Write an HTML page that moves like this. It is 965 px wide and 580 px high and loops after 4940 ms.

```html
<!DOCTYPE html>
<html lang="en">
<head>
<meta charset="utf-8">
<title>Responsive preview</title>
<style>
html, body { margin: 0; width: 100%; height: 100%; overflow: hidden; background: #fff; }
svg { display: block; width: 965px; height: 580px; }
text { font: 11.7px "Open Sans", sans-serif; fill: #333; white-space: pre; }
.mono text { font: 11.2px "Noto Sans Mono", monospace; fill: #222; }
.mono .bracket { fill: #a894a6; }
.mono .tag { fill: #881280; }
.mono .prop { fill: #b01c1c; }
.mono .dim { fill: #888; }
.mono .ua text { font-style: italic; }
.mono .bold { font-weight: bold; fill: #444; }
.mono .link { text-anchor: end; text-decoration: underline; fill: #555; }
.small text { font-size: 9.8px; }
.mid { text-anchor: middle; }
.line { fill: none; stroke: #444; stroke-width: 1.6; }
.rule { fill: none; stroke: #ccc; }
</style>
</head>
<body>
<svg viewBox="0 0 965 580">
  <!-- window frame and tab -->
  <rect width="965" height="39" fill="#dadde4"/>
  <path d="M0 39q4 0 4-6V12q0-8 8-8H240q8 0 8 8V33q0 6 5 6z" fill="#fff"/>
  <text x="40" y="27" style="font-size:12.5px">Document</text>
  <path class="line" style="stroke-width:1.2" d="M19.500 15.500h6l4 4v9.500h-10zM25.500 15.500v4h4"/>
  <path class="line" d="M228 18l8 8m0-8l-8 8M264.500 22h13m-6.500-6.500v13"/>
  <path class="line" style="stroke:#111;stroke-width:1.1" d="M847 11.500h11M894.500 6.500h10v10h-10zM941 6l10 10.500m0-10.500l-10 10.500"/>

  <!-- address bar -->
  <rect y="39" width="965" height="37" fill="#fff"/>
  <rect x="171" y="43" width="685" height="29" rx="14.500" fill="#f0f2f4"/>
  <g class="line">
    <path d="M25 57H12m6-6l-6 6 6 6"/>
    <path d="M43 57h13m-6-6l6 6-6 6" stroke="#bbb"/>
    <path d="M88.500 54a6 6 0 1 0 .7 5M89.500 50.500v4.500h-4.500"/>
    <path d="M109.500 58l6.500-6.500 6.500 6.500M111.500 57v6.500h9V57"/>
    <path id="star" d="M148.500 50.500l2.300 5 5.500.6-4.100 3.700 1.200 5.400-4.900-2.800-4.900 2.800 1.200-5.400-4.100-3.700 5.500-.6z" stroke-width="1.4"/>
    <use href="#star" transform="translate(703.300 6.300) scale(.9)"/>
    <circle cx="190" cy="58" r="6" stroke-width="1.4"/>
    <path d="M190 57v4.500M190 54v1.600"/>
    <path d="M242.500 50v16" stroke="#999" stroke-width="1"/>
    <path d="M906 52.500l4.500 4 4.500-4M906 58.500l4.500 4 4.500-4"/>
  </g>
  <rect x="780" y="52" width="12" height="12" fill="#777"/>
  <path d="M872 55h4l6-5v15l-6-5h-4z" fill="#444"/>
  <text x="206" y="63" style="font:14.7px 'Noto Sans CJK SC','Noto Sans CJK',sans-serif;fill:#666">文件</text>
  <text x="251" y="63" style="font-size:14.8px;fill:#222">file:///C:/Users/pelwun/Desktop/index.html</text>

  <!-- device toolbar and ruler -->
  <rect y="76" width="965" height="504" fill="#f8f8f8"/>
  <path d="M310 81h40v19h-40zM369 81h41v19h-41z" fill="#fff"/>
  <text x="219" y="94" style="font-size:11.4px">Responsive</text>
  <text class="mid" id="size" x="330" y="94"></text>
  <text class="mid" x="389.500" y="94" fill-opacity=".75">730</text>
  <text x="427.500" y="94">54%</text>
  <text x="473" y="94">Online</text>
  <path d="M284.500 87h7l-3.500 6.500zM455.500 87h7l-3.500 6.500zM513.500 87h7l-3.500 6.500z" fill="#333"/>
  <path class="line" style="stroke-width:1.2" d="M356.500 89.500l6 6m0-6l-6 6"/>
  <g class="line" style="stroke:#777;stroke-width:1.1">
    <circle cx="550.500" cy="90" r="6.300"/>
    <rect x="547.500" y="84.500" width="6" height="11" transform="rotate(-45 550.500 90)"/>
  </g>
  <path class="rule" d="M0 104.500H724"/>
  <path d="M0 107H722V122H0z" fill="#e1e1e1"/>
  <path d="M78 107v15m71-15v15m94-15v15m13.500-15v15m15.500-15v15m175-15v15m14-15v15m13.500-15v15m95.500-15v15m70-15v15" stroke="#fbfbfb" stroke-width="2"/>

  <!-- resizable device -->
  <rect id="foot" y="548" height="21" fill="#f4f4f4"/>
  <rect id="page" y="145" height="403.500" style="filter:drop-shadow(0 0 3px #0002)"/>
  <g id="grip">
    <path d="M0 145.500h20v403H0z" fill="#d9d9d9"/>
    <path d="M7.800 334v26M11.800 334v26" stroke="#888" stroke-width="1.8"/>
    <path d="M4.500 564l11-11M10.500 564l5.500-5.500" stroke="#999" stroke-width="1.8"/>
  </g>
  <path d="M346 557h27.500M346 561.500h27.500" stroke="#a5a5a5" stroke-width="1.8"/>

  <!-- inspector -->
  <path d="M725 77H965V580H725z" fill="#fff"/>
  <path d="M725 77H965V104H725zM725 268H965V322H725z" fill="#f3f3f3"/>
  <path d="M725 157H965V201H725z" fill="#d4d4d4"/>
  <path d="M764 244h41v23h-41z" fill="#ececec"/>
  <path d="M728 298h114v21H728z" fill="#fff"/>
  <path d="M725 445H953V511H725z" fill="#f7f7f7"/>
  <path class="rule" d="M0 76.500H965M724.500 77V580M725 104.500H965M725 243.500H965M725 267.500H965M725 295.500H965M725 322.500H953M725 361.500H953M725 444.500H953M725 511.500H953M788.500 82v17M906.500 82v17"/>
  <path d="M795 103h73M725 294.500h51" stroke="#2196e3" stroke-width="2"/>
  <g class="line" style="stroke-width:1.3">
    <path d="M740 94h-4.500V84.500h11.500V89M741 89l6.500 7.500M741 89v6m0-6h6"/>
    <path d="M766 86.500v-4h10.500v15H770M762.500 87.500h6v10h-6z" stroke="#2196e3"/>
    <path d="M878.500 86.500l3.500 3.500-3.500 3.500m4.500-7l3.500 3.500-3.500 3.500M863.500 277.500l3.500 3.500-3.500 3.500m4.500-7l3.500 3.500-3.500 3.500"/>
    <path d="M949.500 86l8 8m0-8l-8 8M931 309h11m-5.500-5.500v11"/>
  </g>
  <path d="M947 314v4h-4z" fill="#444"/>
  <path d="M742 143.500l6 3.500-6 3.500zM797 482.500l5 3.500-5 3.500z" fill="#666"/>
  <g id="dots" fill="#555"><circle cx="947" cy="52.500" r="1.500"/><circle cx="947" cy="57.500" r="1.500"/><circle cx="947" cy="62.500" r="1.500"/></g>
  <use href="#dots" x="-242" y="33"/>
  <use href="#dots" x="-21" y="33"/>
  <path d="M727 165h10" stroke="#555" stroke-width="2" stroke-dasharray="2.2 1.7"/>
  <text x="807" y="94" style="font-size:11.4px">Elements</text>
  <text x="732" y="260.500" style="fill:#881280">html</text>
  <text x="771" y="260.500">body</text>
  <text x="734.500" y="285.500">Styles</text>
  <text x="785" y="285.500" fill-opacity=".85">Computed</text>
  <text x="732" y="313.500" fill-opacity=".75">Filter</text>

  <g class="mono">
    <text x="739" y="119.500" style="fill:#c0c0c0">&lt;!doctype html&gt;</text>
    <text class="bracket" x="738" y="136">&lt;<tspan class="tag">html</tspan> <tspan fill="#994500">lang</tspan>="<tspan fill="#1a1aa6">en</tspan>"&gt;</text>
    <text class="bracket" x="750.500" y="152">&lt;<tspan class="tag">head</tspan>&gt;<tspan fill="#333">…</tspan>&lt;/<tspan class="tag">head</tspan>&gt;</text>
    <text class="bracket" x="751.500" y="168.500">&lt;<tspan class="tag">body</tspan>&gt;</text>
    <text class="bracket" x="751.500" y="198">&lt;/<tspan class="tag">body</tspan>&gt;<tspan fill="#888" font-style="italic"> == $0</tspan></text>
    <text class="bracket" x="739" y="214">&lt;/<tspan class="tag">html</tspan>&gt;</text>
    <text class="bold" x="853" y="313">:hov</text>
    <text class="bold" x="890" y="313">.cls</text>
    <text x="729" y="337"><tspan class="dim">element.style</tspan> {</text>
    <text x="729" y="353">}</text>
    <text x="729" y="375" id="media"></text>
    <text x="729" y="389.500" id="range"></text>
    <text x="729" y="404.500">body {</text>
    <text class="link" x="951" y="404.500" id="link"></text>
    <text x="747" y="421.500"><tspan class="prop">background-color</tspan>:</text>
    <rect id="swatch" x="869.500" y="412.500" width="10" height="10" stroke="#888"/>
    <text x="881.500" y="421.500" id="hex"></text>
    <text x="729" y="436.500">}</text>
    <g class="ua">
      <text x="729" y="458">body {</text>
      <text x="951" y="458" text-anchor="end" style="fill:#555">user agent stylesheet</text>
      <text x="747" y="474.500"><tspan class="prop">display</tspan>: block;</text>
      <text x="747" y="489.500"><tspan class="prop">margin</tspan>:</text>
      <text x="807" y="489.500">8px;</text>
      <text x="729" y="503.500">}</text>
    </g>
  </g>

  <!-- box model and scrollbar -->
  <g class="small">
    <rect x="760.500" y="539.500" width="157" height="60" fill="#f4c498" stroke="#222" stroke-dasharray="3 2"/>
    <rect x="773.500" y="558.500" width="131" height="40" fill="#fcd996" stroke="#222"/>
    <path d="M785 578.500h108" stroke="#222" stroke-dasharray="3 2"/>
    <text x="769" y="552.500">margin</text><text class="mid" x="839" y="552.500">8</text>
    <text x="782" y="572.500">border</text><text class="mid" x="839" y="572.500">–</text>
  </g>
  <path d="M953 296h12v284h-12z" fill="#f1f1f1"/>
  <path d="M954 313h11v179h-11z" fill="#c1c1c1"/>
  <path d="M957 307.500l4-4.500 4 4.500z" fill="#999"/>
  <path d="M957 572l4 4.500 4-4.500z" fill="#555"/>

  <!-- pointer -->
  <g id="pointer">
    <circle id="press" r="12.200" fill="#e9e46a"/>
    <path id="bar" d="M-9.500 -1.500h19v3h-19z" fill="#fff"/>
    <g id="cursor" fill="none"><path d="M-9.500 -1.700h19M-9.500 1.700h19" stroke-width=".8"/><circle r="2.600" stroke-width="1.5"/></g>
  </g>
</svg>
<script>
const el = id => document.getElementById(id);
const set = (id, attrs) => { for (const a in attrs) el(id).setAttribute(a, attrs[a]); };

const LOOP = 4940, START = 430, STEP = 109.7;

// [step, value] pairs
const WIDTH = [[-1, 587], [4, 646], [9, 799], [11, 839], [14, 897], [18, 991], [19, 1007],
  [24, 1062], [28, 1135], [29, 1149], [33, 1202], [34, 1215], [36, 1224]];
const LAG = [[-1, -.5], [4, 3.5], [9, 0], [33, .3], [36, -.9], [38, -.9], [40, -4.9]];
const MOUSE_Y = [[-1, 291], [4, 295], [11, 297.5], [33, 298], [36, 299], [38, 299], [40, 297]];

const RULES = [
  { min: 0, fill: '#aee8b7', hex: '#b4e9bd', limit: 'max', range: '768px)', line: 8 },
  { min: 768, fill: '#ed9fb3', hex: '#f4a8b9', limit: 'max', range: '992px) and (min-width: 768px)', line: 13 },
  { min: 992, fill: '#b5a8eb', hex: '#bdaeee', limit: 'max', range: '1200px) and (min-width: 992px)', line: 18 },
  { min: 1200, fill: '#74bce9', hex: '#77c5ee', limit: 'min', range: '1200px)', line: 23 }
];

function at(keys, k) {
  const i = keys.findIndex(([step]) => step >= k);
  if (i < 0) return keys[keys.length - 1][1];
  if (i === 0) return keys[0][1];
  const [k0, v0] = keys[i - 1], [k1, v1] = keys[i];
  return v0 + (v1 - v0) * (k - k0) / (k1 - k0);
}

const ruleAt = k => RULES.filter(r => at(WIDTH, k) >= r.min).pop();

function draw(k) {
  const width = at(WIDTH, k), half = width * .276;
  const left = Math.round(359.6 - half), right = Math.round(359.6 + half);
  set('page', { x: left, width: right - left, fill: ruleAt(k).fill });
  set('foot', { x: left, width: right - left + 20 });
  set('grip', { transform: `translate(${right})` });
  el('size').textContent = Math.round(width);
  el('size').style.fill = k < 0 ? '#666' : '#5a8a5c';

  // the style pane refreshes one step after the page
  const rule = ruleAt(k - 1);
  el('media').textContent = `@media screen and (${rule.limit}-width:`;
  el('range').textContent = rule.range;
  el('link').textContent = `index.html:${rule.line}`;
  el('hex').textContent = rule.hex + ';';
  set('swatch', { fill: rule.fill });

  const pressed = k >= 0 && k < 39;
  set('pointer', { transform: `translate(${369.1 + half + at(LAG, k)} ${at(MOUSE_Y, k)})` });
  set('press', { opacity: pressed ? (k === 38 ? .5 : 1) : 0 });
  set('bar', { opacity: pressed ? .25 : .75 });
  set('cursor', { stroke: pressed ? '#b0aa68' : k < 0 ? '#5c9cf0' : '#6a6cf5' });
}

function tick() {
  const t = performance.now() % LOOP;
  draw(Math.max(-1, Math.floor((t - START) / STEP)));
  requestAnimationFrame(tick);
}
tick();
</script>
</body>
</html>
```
════
Work to complete: Show each line of the data that contains the string "right".

Problem solution:
  const left = Math.round(359.6 - half), right = Math.round(359.6 + half);
  set('page', { x: left, width: right - left, fill: ruleAt(k).fill });
  set('foot', { x: left, width: right - left + 20 });
  set('grip', { transform: `translate(${right})` });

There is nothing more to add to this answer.